Bold prayers flow from bold faith, and this is an area I’m certainly working on, by grace.
Thanks for this encouragement.
Always love having you visit Michele, and your wisdom. I’m sure you are a bold pray-er.
It is amazing to think that we can come to God boldly and confidently, without fear, because of what Jesus has done.
It certainly is, Lesley. Something we should celebrate and feel so happy about.
This is what God has had on my mind as well. Getting things back on track this year!
Tiffany, that’s a great way to start the year.
Another great post on prayer, Rachel! We can get so caught up in the ‘right’ way to pray when our Father just wants us to come to Him as we are. Thanks for sharing on Grace and Truth. I’ve shared your post on my FB group page.
Thanks Aimee. You are so right, our Father just wants us to come to Him as we are. Thanks for sharing on your FB group page.
I was recently challenged, or rather inspired to look at Gods Word. And pray his word into my life and as an intercessor for my son, grandchildren, and those who interact with all of us daily. Everyone knows I am a Christian because I am confident about my relationship with Jesus Christ. Though, I have not been a bold prayer. I want to be a bold and confident prayer warrior. I have started writing specific prayers in a journal. Thank you for adding to my inspiration to pray Gods word, by encouraging me to pray boldly and with confidence. God bless you through the blood and resurrection of our Savior Jesus Christ. You are my sister in Christ, what a blessing.
I have been battling with love for my oldest sister. When my mom passed away she was very hurtful towards me. She tried to kick me out of my mother’s house after my mom passed away from pancreatic cancer. I was her caregiver for the last two years of her life. I know it is not very christian of me to hold a grudge. I don’t think I want a relationship with her anymore. But, I do wish that I could let go of the hurt and anger. I am hoping this workshop will help me get through that.

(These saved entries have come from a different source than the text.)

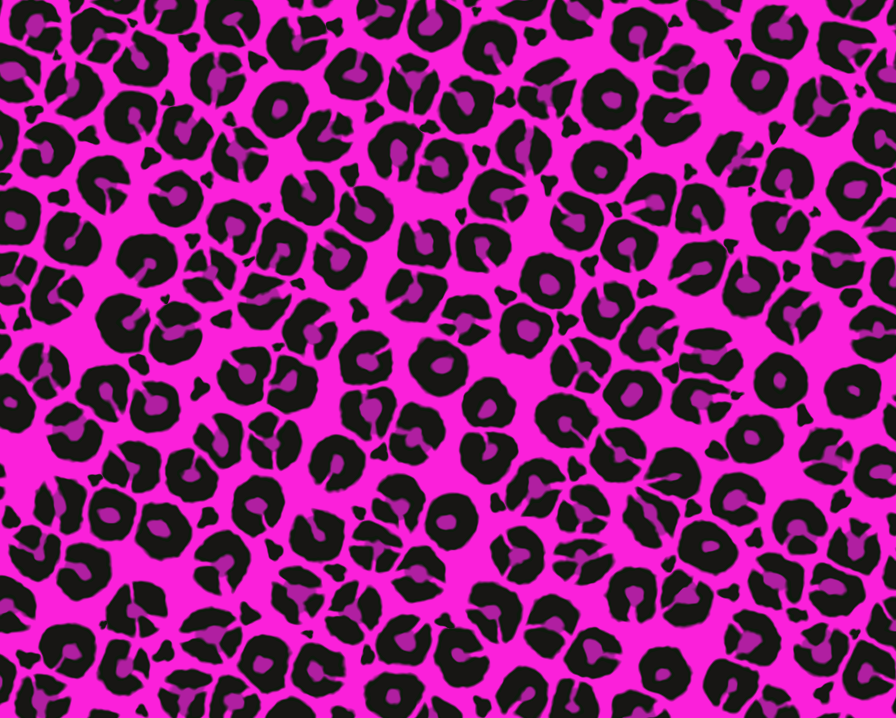
A Shadertoy shader for this pattern:

```glsl
// Leopard print: dark broken rosettes with violet hearts on hot pink.
// Rosettes sit on a jittered, turned grid and are kept apart by cell borders;
// each is a blob minus a core and a few radial cuts. Dots fill the wide gaps.

const vec3 PINK = vec3(0.985, 0.125, 0.855);
const vec3 VIOLET = vec3(0.69, 0.12, 0.63);
const vec3 DARK = vec3(0.09, 0.085, 0.08);
const vec3 DARK_RIM = vec3(0.05, 0.10, 0.05);

const float ROWS = 11.3;         // grid cells per canvas height
const float GRID_TURN = 0.37;    // grid rotation, radians
const float JITTER = 0.20;       // seed displacement, in cells
const float BODY_RADIUS = 0.455;
const float GAP = 0.045;         // half the least space between rosettes
const float CUT_CHANCE = 0.5;    // for each of three possible cuts
const float DOT_CHANCE = 0.65;
const float EDGE = 0.028;        // half the width of the soft edge
const float TAU = 6.2831853;

vec3 hash3(vec2 p, float salt) {
    vec3 q = fract((p.xyx + salt * 17.31) * vec3(0.1031, 0.1030, 0.0973));
    q += dot(q, q.yxz + 33.33);
    return fract((q.xxy + q.yzz) * q.zyx);
}

// Smooth random vector from -1 to 1
vec2 wobble(vec2 p) {
    vec2 i = floor(p), f = fract(p);
    f = f * f * (3.0 - 2.0 * f);
    vec2 low = mix(hash3(i, 9.0).xy, hash3(i + vec2(1, 0), 9.0).xy, f.x);
    vec2 high = mix(hash3(i + vec2(0, 1), 9.0).xy, hash3(i + 1.0, 9.0).xy, f.x);
    return mix(low, high, f.y) * 2.0 - 1.0;
}

mat2 turn(float a) {
    float c = cos(a), s = sin(a);
    return mat2(c, s, -s, c);
}

float smoothMax(float a, float b, float k) {
    float h = max(k - abs(a - b), 0.0) / k;
    return max(a, b) + h * h * k * 0.25;
}

vec2 seedOf(vec2 cell) {
    return cell + 0.5 + JITTER * (2.0 * hash3(cell, 1.0).xy - 1.0);
}

vec2 nearestCell(vec2 p) {
    vec2 best = floor(p);
    float bestDist = 1e5;
    for (int y = -1; y <= 1; y++)
    for (int x = -1; x <= 1; x++) {
        vec2 cell = floor(p) + vec2(x, y);
        float d = distance(p, seedOf(cell));
        if (d < bestDist) { bestDist = d; best = cell; }
    }
    return best;
}

// Distance from p to the border shared with the neighbouring seeds
float borderDistance(vec2 p, vec2 cell) {
    vec2 own = seedOf(cell);
    float border = 1.0;
    for (int y = -1; y <= 1; y++)
    for (int x = -1; x <= 1; x++) {
        if (x == 0 && y == 0) continue;
        vec2 other = seedOf(cell + vec2(x, y));
        border = min(border, dot(0.5 * (own + other) - p, normalize(other - own)));
    }
    return border;
}

// x: distance to the dark parts, y: distance to the violet heart below them
vec2 rosette(vec2 p) {
    vec2 cell = nearestCell(p);
    vec2 q = p - seedOf(cell);
    vec3 shape = hash3(cell, 2.0), heart = hash3(cell, 3.0);

    // Body: a slightly oval blob held inside its cell
    float stretch = mix(0.90, 1.11, shape.x);
    vec2 oval = turn(shape.y * TAU) * q * vec2(stretch, 1.0 / stretch);
    float body = length(oval) - BODY_RADIUS * mix(0.94, 1.04, shape.z);
    body = smoothMax(body, GAP - borderDistance(p, cell), 0.08);

    // Core: a small off-centre oval
    vec2 c = turn(heart.x * TAU) * q - vec2(0.06 * heart.y, 0.0);
    float core = length(c * vec2(0.88, 1.2)) - mix(0.09, 0.175, heart.z);

    // Cuts: wedges that open outwards
    float dark = smoothMax(body, -core, 0.05);
    for (int i = 0; i < 3; i++) {
        vec3 h = hash3(cell, 4.0 + float(i));
        if (h.x > CUT_CHANCE) continue;
        float a = shape.y * TAU + float(i) * 2.1 + (h.y - 0.5) * 1.2;
        vec2 ray = turn(a) * q;
        float wedge = abs(ray.y) - mix(0.03, 0.075, h.z) * (0.5 + 1.6 * ray.x);
        dark = smoothMax(dark, -max(wedge, -ray.x), 0.06);
    }

    float reach = mix(0.10, 0.38, hash3(cell, 8.0).x);
    float violet = max(min(length(q) - reach, core - 0.05), body + 0.05);
    return vec2(dark, violet);
}

// Rounded triangles at grid corners, as large as the free space allows
float gapDot(vec2 p) {
    vec2 corner = round(p);
    vec3 h = hash3(corner, 11.0);
    vec2 s00 = seedOf(corner - 1.0), s10 = seedOf(corner - vec2(0, 1));
    vec2 s01 = seedOf(corner - vec2(1, 0)), s11 = seedOf(corner);
    vec2 mid = 0.25 * (s00 + s10 + s01 + s11);
    float room = min(min(distance(mid, s00), distance(mid, s10)),
                     min(distance(mid, s01), distance(mid, s11)));
    float radius = min(room - 0.49, 0.15);
    if (radius < 0.065 || h.x > DOT_CHANCE) return 1.0;
    vec2 q = turn(h.y * TAU) * (p - mid) * vec2(0.92, 1.12);
    return length(q) - radius * (1.0 + 0.2 * cos(3.0 * atan(q.y, q.x)));
}

float coverage(float d, float soft) {
    return 1.0 - smoothstep(-soft, soft, d);
}

void mainImage(out vec4 fragColor, in vec2 fragCoord) {
    vec2 p = turn(GRID_TURN) * (fragCoord / iResolution.y * ROWS) + 20.0;
    float soft = max(EDGE, 0.7 * ROWS / iResolution.y);

    // Ragged, hand-cut outlines
    p += 0.04 * wobble(p * 4.5) + 0.014 * wobble(p * 13.0 + 5.0);

    vec2 spot = rosette(p);
    float dark = min(spot.x, gapDot(p));
    vec3 ink = mix(DARK, DARK_RIM, smoothstep(-0.06, -0.045, dark));

    vec3 color = mix(PINK, VIOLET, coverage(spot.y, soft));
    color = mix(color, ink, coverage(dark, soft));
    fragColor = vec4(color, 1.0);
}
```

Grief seems to bring out the worst in some people. I have seen it in my own family when my mother died of cancer. I have seen it in friends families, too. I can understand the hurt you are feeling. The pain can run deep. I recommend as you work through the Tough Love Prayer Challenge, bring your hurt to God and Jesus. God is the Great Physician and he can heal our emotional wounds. I also believe we should not put ourselves in harm’s way and should keep away from our abuser until they stop. God can work miracles in our relationships. I hope this brings you hope.